Maintaing Work-life Balance For The Good Of Your

UnCategorized We all understand the importance of hard work. Any organisation, regardless of size or industry, relies on its staff putting in the effort to keep the business progressing. But, as vital as individual and collective effort is to a prosperous future, is it possible that some or all of a .pany’s employees might be overworked? Everyone has tasks they need to .plete at work; everyone is aware of demands on their time and the need for key jobs to be .pleted. After all, the .pany depends on those tasks being .pleted – which really doesn’t seem to equate with being overworked; the employee has been hired (or chosen) to do a job, so how can it be unreasonable to expect that job to be .pleted? Except that the amount of work might not be able to be done in the time available – a survey by the union Unison in 2007 found that almost two-thirds of workers believed that they had more work than it was possible for them to do, and a slightly higher proportion still would describe their job as stressful. The most glaring impact of this is that the work might not be done to deadline as intended, but there is a deeper and potentially more detrimental issue to be addressed. We all need a life outside of work; it can bring us both pleasure and relaxation, and relief from concerns that we might not have enough time for our family or friends. None of this is to say that work ought make way for the considerations of home, nor vice versa – rather, it is to say that a healthy work-life balance needs to be maintained, to ensure that staff have both the time to do their work, and the time to get away from work and the stresses it entails. The value of this balance is illustrated by research (again carried out by Unison in 2007) showing that maintaining a work-life balance considered beneficial by employees is also inherently beneficial to employers, and can reduce sickness absence from an average of 12percent to an average of 2 percent – a very substantial drop which can markedly boost the productivity of your organisation. In the medium- to long-term, such a policy has also been shown to significantly improve retention rates for staff and make the business more attractive to prospective applicants, helping to improve the effectiveness of your staff and further augmenting productivity. Such questions of balance are not new, however, and many employers, government officials and prominent industry figures have spoken of the need to address such imbalance as clearly exists in many parts of the economy.

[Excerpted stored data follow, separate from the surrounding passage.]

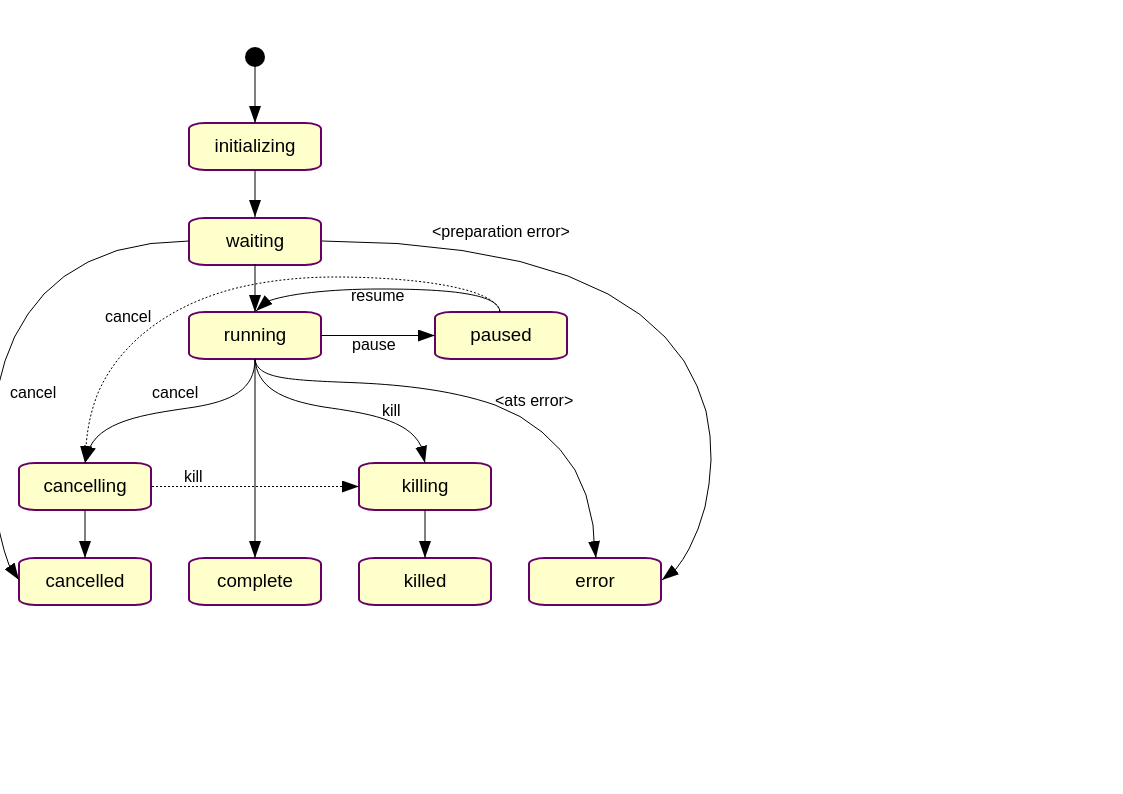
<!DOCTYPE html>
<html lang="en">
<head>
<meta charset="utf-8">
<title>Job state diagram</title>
<style>
:root {
  --paper: #ffffff;
  --ink: #000000;
  --state-fill: #ffffcc;
  --state-border: #660066;
}
* { box-sizing: border-box; }
html, body { margin: 0; overflow: hidden; background: var(--paper); }
.diagram {
  position: relative;
  width: 1123px;
  height: 794px;
  overflow: hidden;
  color: var(--ink);
  font-family: "Liberation Sans", Arial, sans-serif;
}
.transitions { position: absolute; inset: 0; display: block; }
.transitions .edge { fill: none; stroke: var(--ink); stroke-width: 1; marker-end: url(#arrow); }
.transitions .dotted { stroke-dasharray: 2 2; }
.start, .arrowhead { fill: var(--ink); }
.state {
  position: absolute;
  left: var(--x);
  top: var(--y);
  width: 134px;
  height: 49px;
  display: flex;
  align-items: center;
  justify-content: center;
  padding-bottom: 1px;
  background: var(--state-fill);
  border: 2px solid var(--state-border);
  border-radius: 17px / 7px;
  font-size: 18.7px;
  line-height: 22px;
}
.label {
  position: absolute;
  left: var(--x);
  top: var(--y);
  font-size: 16px;
  line-height: 18px;
  white-space: nowrap;
}
</style>
</head>
<body>
<main class="diagram">
  <div class="state" style="--x:188px;--y:122px">initializing</div>
  <div class="state" style="--x:188px;--y:217px">waiting</div>
  <div class="state" style="--x:188px;--y:311px">running</div>
  <div class="state" style="--x:434px;--y:311px">paused</div>
  <div class="state" style="--x:18px;--y:462px">cancelling</div>
  <div class="state" style="--x:358px;--y:462px">killing</div>
  <div class="state" style="--x:18px;--y:557px">cancelled</div>
  <div class="state" style="--x:188px;--y:557px">complete</div>
  <div class="state" style="--x:358px;--y:557px">killed</div>
  <div class="state" style="--x:528px;--y:557px">error</div>

  <svg class="transitions" width="1123" height="794" viewBox="0 0 1123 794" aria-hidden="true">
    <defs>
      <marker id="arrow" markerUnits="userSpaceOnUse" markerWidth="17" markerHeight="12" refX="17" refY="6" orient="auto">
        <polygon class="arrowhead" points="0,0 17,6 0,12"/>
      </marker>
    </defs>
    <circle class="start" cx="255" cy="57" r="10"/>
    <!-- straight transitions -->
    <path class="edge" d="M255 66V123"/>
    <path class="edge" d="M255 170V217"/>
    <path class="edge" d="M255 264V312"/>
    <path class="edge" d="M255 359V558"/>
    <path class="edge" d="M85 510V558"/>
    <path class="edge" d="M425 510V558"/>
    <path class="edge" d="M321 335.5H435"/>
    <path class="edge dotted" d="M152 486.5H359"/>
    <!-- from waiting -->
    <path class="edge" d="M189 241L151 243.5L117 250.5L88 262L64 276.500L44 294L28 314L14.500 337L5 361L-2 387L-7 415L-9 444L-9 474L-6 503L0 534Q4 552 9 565L19 580"/>
    <path class="edge" d="M322 241L397 243.500L462 250.500L520 261.500L568 276L608 294L640 314.500L665 337L684 361L697 386L706 411L710 436L711 460L709 484L705 507L698 529L689 549Q683 560 676 569L662 580"/>
    <!-- between running and paused -->
    <path class="edge" d="M500 312C499 293 445 289 380 289C330 289 285 294 266 302L256 311"/>
    <path class="edge dotted" d="M500 312C496 287 410 277 335 277C292 277 243 283 205 298C155 317 116 351 98 393C90 413 87 432 86 447L85 463"/>
    <!-- from running -->
    <path class="edge" d="M255 359C255 390 231 401 195 407C156 413 104 418 90 447L85 463"/>
    <path class="edge" d="M255 359C257 387 281 400 324 407C365 413 408 419 421 446L425 463"/>
    <path class="edge" d="M255 359C257 378 285 380 350 382.500C375 383.500 396 385 419 388C446 391.500 472 397 495 405L520 416.500L542 432L560 449.500L575 470L586 495L593 525L594 541L596 558"/>
  </svg>

  <span class="label" style="--x:432px;--y:223px">&lt;preparation error&gt;</span>
  <span class="label" style="--x:351px;--y:287px">resume</span>
  <span class="label" style="--x:352px;--y:336px">pause</span>
  <span class="label" style="--x:105px;--y:308px">cancel</span>
  <span class="label" style="--x:10px;--y:384px">cancel</span>
  <span class="label" style="--x:152px;--y:384px">cancel</span>
  <span class="label" style="--x:382px;--y:402px">kill</span>
  <span class="label" style="--x:184px;--y:468px">kill</span>
  <span class="label" style="--x:495px;--y:392px">&lt;ats error&gt;</span>
</main>
</body>
</html>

Sadly, this has led less to any widespread improvement (although many individual businesses have made great leaps themselves) than to a noticeable gap between rhetoric and reality, between the ideals of a happy equilibrium and the reality of often overstretched and overstressed staff working diligently (but less productively) in an economic environment that is often very taxing for businesses. It’s not only those in charge who carry the can for this disparity, either – there exists a widely held belief that asking to work more flexibly, to jobshare or to move to a part-time position, will damage career prospects; it isn’t a belief that’s generally supported by practical evidence, but it exists nonetheless, and must be .bated if maintaining balance is to be a policy that gains a strong position in the working mentality. What, then, can be done? If you have a number of employees to manage, you may well have a wholly genuine and reasonable desire to promote a sound balance for them (and for yourself, indeed). But the rhetoric-reality gap survives often because alternatives are not immediately obvious. There are answers, though – and the first, and most important, is to understand that there can never be a one-size fits all solution to this issue. You may have employees who have young or disabled children, and employees who have to act as carers – both have the right to request flexible working guaranteed by law, although many may not act on this guarantee, either through not knowing that they have the right or through a fear of harm to their career. But you may also have employees without children, who still require the balance to be maintained for the good of their physical and emotional health. Flexibility is thus the key; the flexibility to ac.modate a variety of needs, and also a flexibility of thinking and approach, to understand that allowing people to adapt their working will assist and not hinder the enterprise. A good place to start in building this flexibility would be with those who require it – talk to your staff, encourage them to .e forward with requests and ideas. That way, you can build a framework for flexible working that suits the needs of your .pany and your workforce – remember, just as there is a balance between work and life, so there is a balance between business and worker, and in both cases success is to be found in identifying an equilibrium that suits all concerned. A happy and healthy workforce is a productive and diligent workforce, so if all work together to provide the environment that allow your staff this equilibrium you will see clear benefits for your organisation. And the advantages can even run beyond the reduced sickness and increased retention already mentioned – for example, if your business is in a service-led industry, to give employees the chance to work earlier of later than normal office hours means giving customers access to your business at times that might suit them. Flexible working conditions shouldn’t be given grudgingly – with a little imagination, you and your staff can help make a more prosperous future for your .pany. Employees want to work, and know that the progress of their career and of the .pany are inherently intertwined. But it is up to employers to create the best environment for both kinds of progress to take place in. Statistics prove that overwork and inflexible practices, though no doubt put in place with the best of intentions, are very much a false economy. A short training course can help you take advantage of all the benefits that flexible working and maintaining balance can bring to your .anisation, and you can help ensure that the future looks happier for your employees and more prosperous for the enterprise. About the Author: 相关的主题文章: